b. Viktor Oliver Von Samek, 8 July 1898, Vienna, Austria, d. 15 August 1964, Johannesburg, South Africa. Born into the aristocracy, Oliver studied classical violin before deciding upon a career in showbusiness. He spent some time in America before making his home in England. In 1922 he had relinquished any claim to his father’s title (he was Baron Viktor Von Samek) and during the 30s appeared in a number of minor British films, including Rhythm In The Air (1936), Who’s Your Lady Friend? (1937), Meet Mr. Penny and Around The Town (both 1938). He developed a comedy act, which including playing a violin piece, which he did well, interspersed with hoary old jokes. He also worked on radio and somehow conveyed aurally the glint in his eye when he told bad jokes. On Christmas Eve, 1936 he had attracted considerable media attention when he married future prime minister Winston Churchill’s daughter, Sarah. In the early 40s he teamed up with Bebe Daniels and Ben Lyon on their immensely popular wartime BBC radio series, Hi Gang! He also made a few more films, including Room For Two (1940), He Found A Star, in which his wife also appeared, and the film version of the radio show, Hi Gang! (both 1941). In the mid-40s he was in some Gainsborough films, Give Us The Moon (1944) and I’ll Be Your Sweetheart (1945), both with Margaret Lockwood and Peter Graves. He again drew the attention of the press with his 1945 divorce from Sarah.
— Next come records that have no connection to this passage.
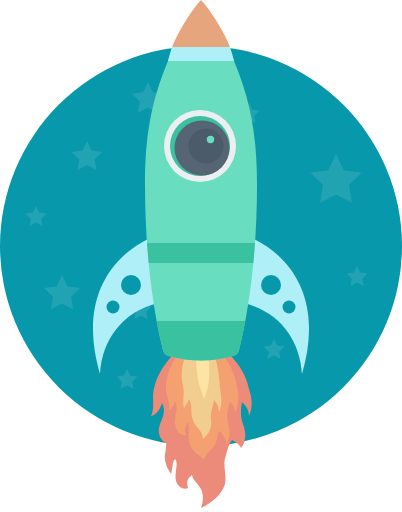
<!DOCTYPE html>
<html lang="en">
<head>
<meta charset="utf-8">
<title>Rocket launch</title>
<style>
:root {
  --sky: #0798ab;
  --star: #22a3b4;
  --hull: #69ddbf;
  --hull-dark: #3ac2a0;
  --ice: #aeeff8;
  --nose: #e6a57c;
  --ring: #eceff1;
  --glass: #566573;
  --glass-deep: #4b5b69;
  --fire-outer: #ec8b79;
  --fire-mid: #f4a071;
  --fire-inner: #f2cd90;
  --fire-core: #fde3a4;
}
html, body { margin: 0; background: #fff; overflow: hidden; }
svg { display: block; width: 402px; height: 512px; }
.sky { fill: var(--sky); }
.stars { fill: var(--star); }
.hull { fill: var(--hull); }
.hull-dark { fill: var(--hull-dark); }
.ice { fill: var(--ice); }
.nose { fill: var(--nose); }
.ring { fill: var(--ring); }
.glass { fill: var(--glass); }
.glass-deep { fill: var(--glass-deep); }
.fire-outer { fill: var(--fire-outer); }
.fire-mid { fill: var(--fire-mid); }
.fire-inner { fill: var(--fire-inner); }
.fire-core { fill: var(--fire-core); }
</style>
</head>
<body>
<svg viewBox="0 0 402 512" role="img" aria-label="Green rocket taking off in front of a round starry sky">
  <defs>
    <polygon id="star" points="0,-10 2.9,-4 9.5,-3.1 4.8,1.5 5.9,8.1 0,5 -5.9,8.1 -4.8,1.5 -9.5,-3.1 -2.9,-4"/>
    <path id="hull-shape" d="M172 47L168 61C150 104 145 140 145 185C145 243 151 302 163 350Q164 355 169 356Q201 365 233 356Q238 355 239 350C251 302 257 243 257 185C257 140 252 104 234 61L230 47Z"/>
    <clipPath id="hull-clip"><use href="#hull-shape"/></clipPath>
    <g id="fin">
      <path class="ice" d="M150 238C112 256 93 290 93 328C93 345 96 360 100 374C102 340 122 312 158 303Z"/>
      <circle class="sky" cx="131" cy="285" r="10"/>
      <circle class="sky" cx="113" cy="307" r="6.5"/>
    </g>
  </defs>

  <ellipse class="sky" cx="201" cy="246" rx="201" ry="200"/>

  <g class="stars">
    <use href="#star" transform="translate(87 157) scale(1.6)"/>
    <use href="#star" transform="translate(148 99) scale(1.7)"/>
    <use href="#star" transform="translate(36 217) scale(1.1)"/>
    <use href="#star" transform="translate(62 294) scale(1.9)"/>
    <use href="#star" transform="translate(127 380) scale(1.1)"/>
    <use href="#star" transform="translate(141 310) scale(1.1)"/>
    <use href="#star" transform="translate(249 114) scale(1.1)"/>
    <use href="#star" transform="translate(336 181) scale(2.7)"/>
    <use href="#star" transform="translate(357 277) scale(1.1)"/>
    <use href="#star" transform="translate(274 350) scale(1.1)"/>
  </g>

  <g id="flame">
    <path class="fire-outer" d="M173 355C162 366 154 381 153 395C153 404 154 410 151 416C156 415 160 410 162 403C166 410 163 417 160 424C157 433 160 440 166 443C167 450 163 456 166 464C167 469 170 471 171 474C173 468 172 462 175 459C179 463 174 473 176 481C178 488 185 490 188 488C186 481 188 478 192 475C193 481 198 483 201 489C204 496 203 503 201 508C212 503 222 494 225 484C227 474 222 465 226 455C228 448 229 444 232 440C237 443 240 445 241 448C246 442 246 434 244 427C241 420 240 412 242 402C246 406 249 410 249 416C253 407 252 398 249 389C246 375 239 364 230 355Z"/>
    <path class="fire-mid" d="M178 355C169 366 165 380 166 391C167 398 170 402 169 410C173 408 174 404 175 401C179 408 174 416 175 424C176 432 181 436 186 435C184 429 186 425 188 422C190 432 187 439 191 447C194 453 200 455 204 460C206 453 211 451 214 446C218 440 217 435 219 431C223 434 226 439 226 445C231 437 230 430 228 423C226 416 228 408 230 402C233 405 235 408 235 413C239 404 239 396 237 387C235 374 230 363 222 355Z"/>
    <path class="fire-inner" d="M186 355C181 365 181 376 183 386C185 394 182 401 184 408C186 405 188 402 189 399C193 406 190 413 193 420C195 427 202 429 203 439C209 434 212 428 211 420C210 412 213 407 214 400C217 403 219 407 219 412C223 404 221 396 220 388C219 376 218 364 214 355Z"/>
    <path class="fire-core" d="M196 355C196 366 197 372 198 379C199 387 202 391 204 399C207 391 209 386 209 377C210 368 209 362 208 355Z"/>
  </g>

  <use href="#fin"/>
  <use href="#fin" transform="matrix(-1 0 0 1 402 0)"/>

  <g id="body">
    <use class="hull" href="#hull-shape"/>
    <g clip-path="url(#hull-clip)">
      <rect class="ice" x="140" y="47" width="122" height="14"/>
      <rect class="hull-dark" x="140" y="243" width="122" height="20"/>
      <rect class="hull-dark" x="140" y="321" width="122" height="42"/>
    </g>
    <path class="nose" d="M201 0C190 12 178 32 172 47H230C224 32 212 12 201 0Z"/>
  </g>

  <g id="porthole">
    <circle class="ring" cx="200" cy="146" r="36"/>
    <circle class="hull-dark" cx="200" cy="146" r="30"/>
    <circle class="glass" cx="202" cy="148" r="27.5"/>
    <circle class="glass-deep" cx="206" cy="146" r="17.5"/>
    <circle class="hull" cx="210.5" cy="139.5" r="3.7"/>
  </g>
</svg>
</body>
</html>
In the post-war years Oliver continued his variety act and then, in the late 50s, went into television, playing the lead in Hotel Imperial for Associated-Rediffusion Television. The series, which was written by Alan Melville, featured Oliver as Monsieur Victor, leader of the orchestra at a posh London hotel. In each of the 12 episodes screened in March-June 1958, he would talk to camera, as if being interviewed, about his experiences at the hotel before segueing into a story that would feature a guest appearance by actors and singers such as Bonar Colleano Jnr., Mary Ellis, Donald Pleasance and Elisabeth Welch. The show proved to be popular, with Oliver clearly revelling in a starring role, and a further 12 episodes were screened in January-March 1960. Oliver continued performing in England and overseas during the early 60s.